There are a few things that should be pointed out. For one thing, ugly passing days aren’t the death of Kentucky football. All 5 of those games above were victories, and all 5 had significant QB rushing moments (especially Bowden’s game, which was basically throwback single-wing football). For that matter, it’s equally worth noting that in UK football’s all-time 400 yard passing games, all of which were pre-Stoops, the Wildcats posted a 5-10 record. Clearly, there is more to winning than throwing the football.

Another thing that should be pointed out is this — Kentucky has had a tremendous amount of bad luck at the QB position. During Stoops’ tenure, some of the unlucky situations have been:

  • Towles deciding to transfer after 2015
  • Drew Barker’s season-ending injury to Drew Barker in 2016 and not rehabbing near full strength in 2017
  • Wilson’s season-ending injury in 2019
  • Significant injury to Sawyer Smith in 2019
  • Decommitment of former Miami QB Jarren Williams
  • Decommitment of Alabama QB Mac Jones
  • Transfers of Gunnar Hoak and Danny Clark after 2018
  • Delayed eligibility for Joey Gatewood in 2020.

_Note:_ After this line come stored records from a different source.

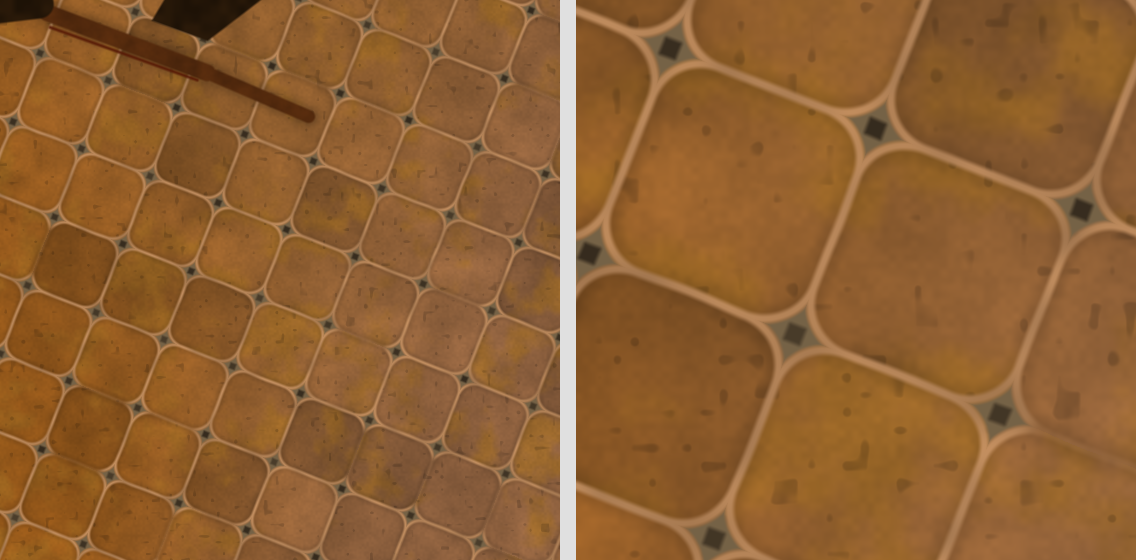
Left: the whole. Right: its middle third, enlarged.
Reproduce this texture procedurally as a WebGL 1 fragment shader.

```glsl
precision highp float;
// Worn terracotta floor: tilted rounded tiles, pale grout, small corner insets, a pole lying on top.

uniform vec2 u_resolution;

const float TILE_SIZE = 0.1312;
const float TILT = 0.3757;
const vec2 GRID_ORIGIN = vec2(0.5117, 0.5898);
const float CORNER_RADIUS = 0.24;
const float GROUT_HALF_WIDTH = 0.019;

const vec3 CLAY = vec3(0.570, 0.372, 0.182);
const vec3 ORANGE_CLAY = vec3(0.580, 0.335, 0.085);
const vec3 PINK_CLAY = vec3(0.555, 0.378, 0.245);
const vec3 OCHRE = vec3(0.610, 0.410, 0.130);
const vec3 GROUT = vec3(0.715, 0.525, 0.355);
const vec3 INSET_GREY = vec3(0.460, 0.385, 0.275);
const vec3 INSET_DARK = vec3(0.200, 0.160, 0.110);
const vec3 POLE_BROWN = vec3(0.320, 0.160, 0.050);
const vec3 NEAR_BLACK = vec3(0.140, 0.085, 0.030);
const vec3 DARK_RED = vec3(0.340, 0.100, 0.020);

float hash(vec2 p) {
  p = fract(p * vec2(0.1731, 0.2397) + 0.371);
  p += dot(p, p.yx + 19.19);
  return fract((p.x + p.y) * p.x * 7.31);
}

float noise(vec2 p) {
  vec2 i = floor(p), f = fract(p);
  f = f * f * (3.0 - 2.0 * f);
  return mix(mix(hash(i), hash(i + vec2(1.0, 0.0)), f.x),
             mix(hash(i + vec2(0.0, 1.0)), hash(i + 1.0), f.x), f.y);
}

float fbm(vec2 p) {
  float sum = 0.0, weight = 0.5;
  for (int i = 0; i < 4; i++) {
    sum += weight * noise(p);
    p = p * 2.03 + 17.3;
    weight *= 0.5;
  }
  return sum / 0.9375;
}

float roundedBox(vec2 p, float halfSize, float radius) {
  vec2 k = abs(p) - halfSize + radius;
  return length(max(k, 0.0)) + min(max(k.x, k.y), 0.0) - radius;
}

float capsule(vec2 p, vec2 a, vec2 b, float radius) {
  vec2 ab = b - a;
  return length(p - a - ab * clamp(dot(p - a, ab) / dot(ab, ab), 0.0, 1.0)) - radius;
}

// Signed distance to the line a-b, negative on its left side
float leftOf(vec2 p, vec2 a, vec2 b) {
  vec2 along = normalize(b - a);
  return dot(p - a, vec2(along.y, -along.x));
}

float cover(float dist, float soft) {
  return 1.0 - smoothstep(-soft, soft, dist);
}

// Clay colour with broad drift, a tone for each tile, stains and fine grain
vec3 clay(vec2 uv, vec2 tile) {
  vec3 color = mix(CLAY, ORANGE_CLAY, 0.85 * smoothstep(0.9, 0.1, uv.x + 0.45 * uv.y));
  color = mix(color, PINK_CLAY, smoothstep(0.4, 1.1, uv.x + 0.5 * (1.0 - uv.y) - 0.15));
  float tone = hash(tile + 5.0);
  color *= 0.96 + 0.1 * tone - 0.17 * step(0.86, tone);
  vec2 offset = 9.0 * vec2(hash(tile + 31.0), hash(tile + 57.0));
  color = mix(color, OCHRE, 0.65 * smoothstep(0.5, 0.8, fbm(uv * 15.0 + offset)));
  color *= 0.86 + 0.28 * fbm(uv * 22.0 + offset.yx);
  color *= 0.97 + 0.06 * noise(uv * 230.0);
  return color * (1.0 - 0.15 * smoothstep(0.82, 0.95, noise(uv * 95.0)));
}

// Some joints are almost worn away, except close to the insets
float jointStrength(vec2 q, vec2 local) {
  vec2 a = abs(local);
  vec2 joint = a.x > a.y ? vec2(floor(q.x + 0.5), floor(q.y) + 40.3)
                         : vec2(floor(q.x) + 80.7, floor(q.y + 0.5));
  float worn = mix(0.2, 0.95, smoothstep(0.08, 0.25, hash(joint)));
  return mix(worn, 0.9, smoothstep(0.28, 0.42, min(a.x, a.y)));
}

vec3 tiledFloor(vec2 uv, float soft) {
  vec2 p = uv - GRID_ORIGIN;
  float c = cos(TILT), s = sin(TILT);
  vec2 q = vec2(c * p.x - s * p.y, s * p.x + c * p.y) / TILE_SIZE;
  q += 0.012 * (vec2(noise(uv * 30.0), noise(uv * 30.0 + 50.0)) - 0.5);
  vec2 local = fract(q) - 0.5;
  vec2 node = fract(q + 0.5) - 0.5;
  float edge = roundedBox(local, 0.5, CORNER_RADIUS);
  float blur = soft / TILE_SIZE;

  vec3 color = clay(uv, floor(q)) * (1.0 - 0.1 * smoothstep(-0.1, -0.02, edge));
  color = mix(color, INSET_GREY, cover(GROUT_HALF_WIDTH - edge, blur));
  float grout = cover(abs(edge) - GROUT_HALF_WIDTH, blur) * jointStrength(q, local);
  color = mix(color, GROUT * (0.9 + 0.2 * noise(uv * 40.0)), grout);
  float insetTone = 0.65 + 0.35 * hash(floor(q + 0.5) + 11.0);
  return mix(color, INSET_DARK, insetTone * cover(roundedBox(node, 0.042, 0.01), blur));
}

void main() {
  vec2 uv = gl_FragCoord.xy / u_resolution;
  float soft = 0.0015 + 0.7 / min(u_resolution.x, u_resolution.y);
  vec3 color = tiledFloor(uv, soft);

  // Pole with its shadow and a thin red strip
  vec2 bend = vec2(0.370, 0.870);
  float pole = min(capsule(uv, vec2(0.085, 0.977), bend, 0.015), capsule(uv, bend, vec2(0.551, 0.792), 0.0115));
  color *= 1.0 - 0.22 * cover(pole - 0.006, 0.014);
  color = mix(color, DARK_RED, 0.9 * cover(capsule(uv, vec2(0.09, 0.951), vec2(0.352, 0.857), 0.0025), soft));
  color = mix(color, POLE_BROWN * (0.8 + 0.4 * fbm(uv * 35.0)), cover(pole, soft));

  // Dark block and dark end piece at the top
  vec2 blockLow = vec2(0.371, 0.927), blockLeft = vec2(0.271, 0.963);
  float block = max(leftOf(uv, blockLeft, blockLow), leftOf(uv, blockLow, vec2(0.466, 1.0)));
  block = max(block, leftOf(uv, vec2(0.293, 1.0), blockLeft));
  float endPiece = capsule(uv, vec2(-0.02, 0.982), vec2(0.07, 0.993), 0.026);
  color = mix(color, NEAR_BLACK * (0.8 + 0.4 * noise(uv * 60.0)), cover(min(block, endPiece), soft));

  gl_FragColor = vec4(color, 1.0);
}
```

Now, some of that is just college football. Guys decommit, guys transfer, guys get hurt. But Kentucky has consistently had to reconfigure and rebuild. Some of the pain has been self-inflicted, too, such as not recruiting overlooked in-state standout Tanner Morgan, who has become a star at Minnesota.

The other factor is that Kentucky’s wide receiver play hasn’t been outstanding, either. Senior Josh Ali is UK’s top receiver, but even Ali has struggled with drops, fumbles and general mistakes. After Ali’s 25 catches, no other Wildcat has more than 7, and UK has significantly struggled to get players open for anybody to throw them the football.

Meanwhile, offensive coordinator Eddie Gran has been something of a lightning rod during Wilson’s 2020 struggles.

But stuck between a defensive-minded head coach and a rotating door of quarterbacks, Gran’s offense has been pragmatic, largely ignoring glamor in favor of an offense that doesn’t give the ball away and lets a tough-minded offensive line play its part. But 8 years into Stoops’ time at UK, the Wildcats have a solid identity. They play defense, they run, and they get themselves into competitive football games, something that was certainly an issue for pre-Stoops coaches. But if they’re going to reach the next level, they have to show at least a situational ability to pass the football.

For his part, Stoops has disclaimed any big changes. “We need playmakers,” he admitted in Monday’s press conference. “We will play better at certain positions and we all need to shoulder that responsibility. If it’s on the quarterback, it’s on the quarterback.”

Eight years into Stoops’ UK career, he’s stopped a number of opposing quarterbacks. His last big challenge might be solving his own QB situation.